Manufacturers who produce interfaces in this price bracket take different approaches to built-in DSP and software control. On the one hand, companies such as RME and MOTU pack as much mixing and processing functionality as possible into their interfaces, and as a result, the software that controls this functionality can be forbidding. Focusrite, along with Apogee, take a different direction, supplying a much simpler utility that is restricted to basic cue mixing and routing. The idea is that because these interfaces can operate with very low latency, anyone with more advanced requirements will be able to implement them within their DAW of choice.
This definitely makes the Red 8Pre one of the friendliest interfaces to get to know, and as its excellent low-latency performance is identical to that of the Red 4Pre and Clarett range, running everything in your DAW is very feasible. I think most people will be up and running within half an hour or so of plugging in their Thunderbolt cable, which you certainly can’t say for some rival products; and if you prefer not to do cue mixing in your DAW, Focusrite Control lets you have a separate mix for each output pair, which is more than enough for most contexts. However, its simplicity does mean you can’t use effects and signal processing within a cue mix.
And, as on the Red 4Pre, it means the built-in monitor control is too basic for many studio needs. The large volume control on the front can be configured to act on just the monitor outputs, or on various numbers of line outs too, and it carries out its volume adjustment in the analogue domain, which is as it should be for preserving sound quality. There are also Mute and Dim controls and, er, that’s it. If you require speaker switching, talkback or mono fold-down you’ll need a separate monitor controller.

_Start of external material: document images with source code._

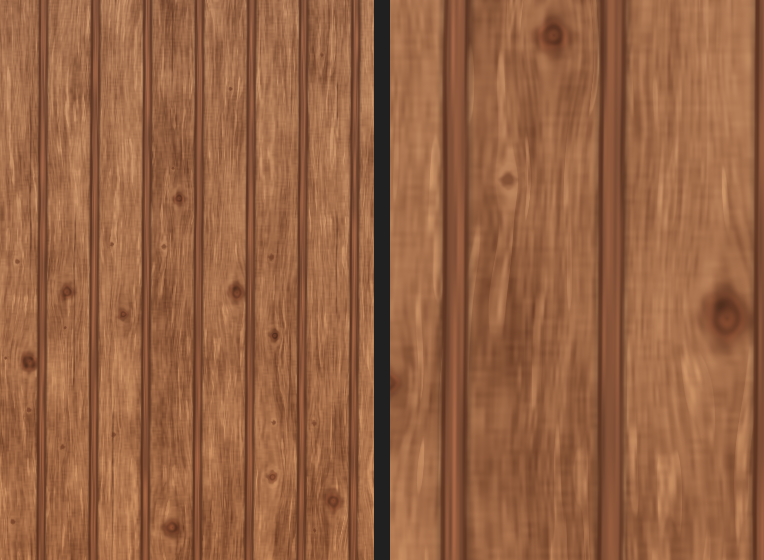
Left: the whole. Right: its middle third, enlarged.
A WebGL 1 fragment shader for this texture:

```glsl
precision highp float;
// Stained pine cladding: upright boards with beaded grooves, fine broken grain, knots and cracks.
uniform vec2 u_resolution;

const float BOARDS_ACROSS = 7.19;
const float FIRST_GROOVE = 0.815;
const float KNOT_SPACING = 3.1;
const float PIN_SPACING = 1.7;

const vec3 DEEP_BROWN = vec3(0.42, 0.245, 0.155);
const vec3 WARM_BROWN = vec3(0.63, 0.425, 0.295);
const vec3 PALE_GOLD = vec3(0.80, 0.59, 0.425);
const vec3 GROOVE_SHADOW = vec3(0.36, 0.205, 0.135);
const vec3 BEAD_BROWN = vec3(0.53, 0.335, 0.235);
const vec3 KNOT_RED = vec3(0.42, 0.23, 0.15);

float hash(vec2 p) {
  return fract(sin(dot(p, vec2(127.1, 311.7))) * 43758.55);
}

float noise(vec2 p) {
  vec2 i = floor(p);
  vec2 f = fract(p);
  f = f * f * (3.0 - 2.0 * f);
  return mix(mix(hash(i), hash(i + vec2(1.0, 0.0)), f.x),
             mix(hash(i + vec2(0.0, 1.0)), hash(i + vec2(1.0, 1.0)), f.x), f.y);
}

// Centre (xy) and radius (z) of the knot in one cell of a board.
vec3 knotInCell(float board, float cell, float spacing, vec2 radii, float chance) {
  vec2 id = vec2(board + spacing * 7.0, cell);
  float present = step(hash(id + 3.3), chance);
  float x = (hash(id + 11.7) - 0.5) * 0.54;
  float y = (cell + 0.2 + 0.6 * hash(id + 23.1)) * spacing;
  return vec3(x, y, present * mix(radii.x, radii.y, hash(id + 37.9)));
}

// Returns grain bend (x), knot cover (y), ring shade (z) and surrounding halo (w).
vec4 knots(vec2 p, float board, float spacing, vec2 radii, float chance) {
  vec4 result = vec4(0.0);
  float cell = floor(p.y / spacing);
  for (int j = -1; j <= 1; j++) {
    vec3 k = knotInCell(board, cell + float(j), spacing, radii, chance);
    float r = max(k.z, 0.001);
    vec2 d = p - k.xy;
    float wobble = 0.75 + 0.5 * noise(d / r * 1.6 + board * 5.0);
    float dist = length(d * vec2(1.0, 0.9)) / r * wobble;
    vec2 stretched = d * vec2(1.0, 0.5) / r;
    float cover = 1.0 - smoothstep(0.45, 1.3, dist);
    result.x -= d.x * 0.75 * exp(-dot(stretched, stretched) / 4.0);
    result.y = max(result.y, cover);
    result.z += cover * sin(dist * 11.0);
    result.w = max(result.w, exp(-pow(dist - 1.6, 2.0) * 4.0));
  }
  return result;
}

// A broken hairline split that follows the length of a board.
float crack(vec2 p, float board, float px) {
  float x = (hash(vec2(board, 71.0)) - 0.5) * 0.5 + 0.03 * noise(vec2(board, p.y * 1.6));
  float open = smoothstep(0.60, 0.75, noise(vec2(board * 9.1, p.y * 0.8)));
  open *= 0.4 + 0.6 * noise(vec2(board, p.y * 9.0));
  return open * (1.0 - smoothstep(0.003, 0.006 + px, abs(p.x - x)));
}

vec3 woodRamp(float tone) {
  vec3 dark = mix(DEEP_BROWN, WARM_BROWN, clamp(tone * 2.0, 0.0, 1.0));
  return mix(dark, PALE_GOLD, clamp(tone * 2.0 - 1.0, 0.0, 1.0));
}

vec3 boardColor(vec2 p, float board, float px) {
  vec4 large = knots(p, board, KNOT_SPACING, vec2(0.09, 0.19), 0.55);
  vec4 pins = knots(p, board, PIN_SPACING, vec2(0.025, 0.055), 0.4);
  vec2 seed = vec2(board * 17.3, board * 5.9);

  // Grain coordinate: slight wander plus bending around knots.
  float s = p.x + large.x + pins.x;
  s += 0.22 * (noise(vec2(s * 2.0, p.y * 0.35) + seed) - 0.5);
  s += 0.03 * noise(vec2(s * 5.0, p.y * 2.0) + seed);
  float streak = noise(vec2(s * 15.0, p.y * 0.7) + seed);
  float fibre = noise(vec2(s * 31.0, p.y * 1.8) + seed);
  float pores = noise(vec2(s * 46.0, p.y * 7.0) + seed);
  float blotch = noise(vec2(p.x * 2.5, p.y * 0.9) + seed);
  float patch = noise(vec2(p.x * 5.0, p.y * 3.0) - seed);
  float sawn = noise(vec2(p.x * 9.0, p.y * 30.0) + seed);
  float fleck = smoothstep(0.72, 0.82, noise(vec2(s * 20.0, p.y * 1.6) - seed));

  float tone = 0.51 + 0.16 * (hash(seed) - 0.5);
  tone += 0.24 * (streak - 0.5) + 0.28 * (fibre - 0.5) + 0.26 * (pores - 0.5);
  tone += 0.38 * (blotch - 0.5) + 0.20 * (patch - 0.5) + 0.10 * (sawn - 0.5);
  tone += 0.20 * fleck * (0.5 + pores) + 0.12 * large.w + 0.06 * pins.w;
  vec3 color = woodRamp(tone);

  // Knot hearts, then splits.
  vec3 heart = KNOT_RED * (1.0 + 0.14 * large.z + 0.5 * (pores - 0.5));
  color = mix(color, heart, 0.80 * large.y);
  color = mix(color, KNOT_RED, 0.65 * pins.y);
  return mix(color, GROOVE_SHADOW, 0.65 * crack(p, board, px));
}

// Rounded bead with a dark seam on either side; side is the signed distance.
vec3 addGroove(vec3 color, float side, float y, float board, float px) {
  float a = abs(side + 0.008 * (noise(vec2(y * 1.5, board * 7.0)) - 0.5));
  float grain = noise(vec2(side * 45.0 + board * 13.0, y * 1.6));
  float wear = noise(vec2(y * 3.5, board * 11.0 + step(side, 0.0) * 4.0));
  vec3 bead = BEAD_BROWN * (0.80 + 0.36 * grain + 0.10 * cos(side * 40.0));
  color *= 1.0 - 0.16 * (1.0 - smoothstep(0.085, 0.13, a));
  color = mix(bead, color, smoothstep(0.070 - px, 0.070 + px, a));
  float seam = 1.0 - smoothstep(0.004, 0.016 + px, abs(a - 0.070));
  return mix(color, GROOVE_SHADOW, seam * (0.60 + 0.25 * step(side, 0.0) + 0.25 * (wear - 0.5)));
}

void main() {
  vec2 p = gl_FragCoord.xy / u_resolution.x * BOARDS_ACROSS;
  float px = BOARDS_ACROSS / u_resolution.x;
  float x = p.x - FIRST_GROOVE - 0.005 * (p.y - 5.4);
  float side = fract(x + 0.5) - 0.5;
  vec3 color = boardColor(vec2(fract(x) - 0.5, p.y), floor(x) + 2.0, px);
  color = addGroove(color, side, p.y, floor(x + 0.5), px);

  // Warmer stain toward the foot of the wall.
  float foot = 1.0 - gl_FragCoord.y / u_resolution.y;
  gl_FragColor = vec4(color * mix(vec3(1.0), vec3(1.0, 0.95, 0.88), foot), 1.0);
}
```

When the Red 4Pre first appeared, some buyers also found its routing options too restrictive when used with Pro Tools, which can only address a limited number of inputs and outputs. That has now been addressed, and in the latest version of Focusrite Control, you’ll see a new page labelled Input Routing. This lets you reassign the order in which the 8Pre’s physical inputs are presented as inputs to your DAW; so if, for example, you want its ADAT inputs to show up as inputs 1-16 rather than 21-26, this is easily accomplished.
Whichever inputs you use, the Red 8Pre provides the same excellent audio specifications and pristine subjective sound quality as the 4Pre. The Red Evolution preamp design used in the 4Pre and 8Pre is rather different from Focusrite’s classic Red and ISA circuits; it’s not transformer-balanced and doesn’t offer the same massive gain range, but on the plus side, everything is fully digitally controlled, and you get a useful alternative tonality courtesy of the Air option. Focusrite themselves say that they use the Red term not to distinguish particular circuit topologies but to signify that this is their premium design. Either way, I can’t imagine anyone complaining about having eight of them, and alternatives are readily added if needs be.
Having only four mic preamps and eight analogue inputs in total, Focusrite’s 4Pre is arguably as much a hub for adding ADAT and Dante converters as a complete interface in its own right. The Red 8Pre has the same open-ended expansion options, but with eight mic preamps and 16 channels of very high-quality A-D and D-A conversion (not counting the headphone and monitor outputs), it is a much more self-contained product, capable of tackling many recording projects without the need for expansion. And although it’s clearly aimed at the upper end of the project-studio market, it’s nevertheless competitively priced in comparison with rival Thunderbolt/HDX-compatible interfaces such as Lynx’s Aurora 16 or the Apogee Symphony MkII. In the Red 8Pre, Focusrite have created a product that has a role to play in many possible studio setups, and which is unlikely to prove the weak link in any of them.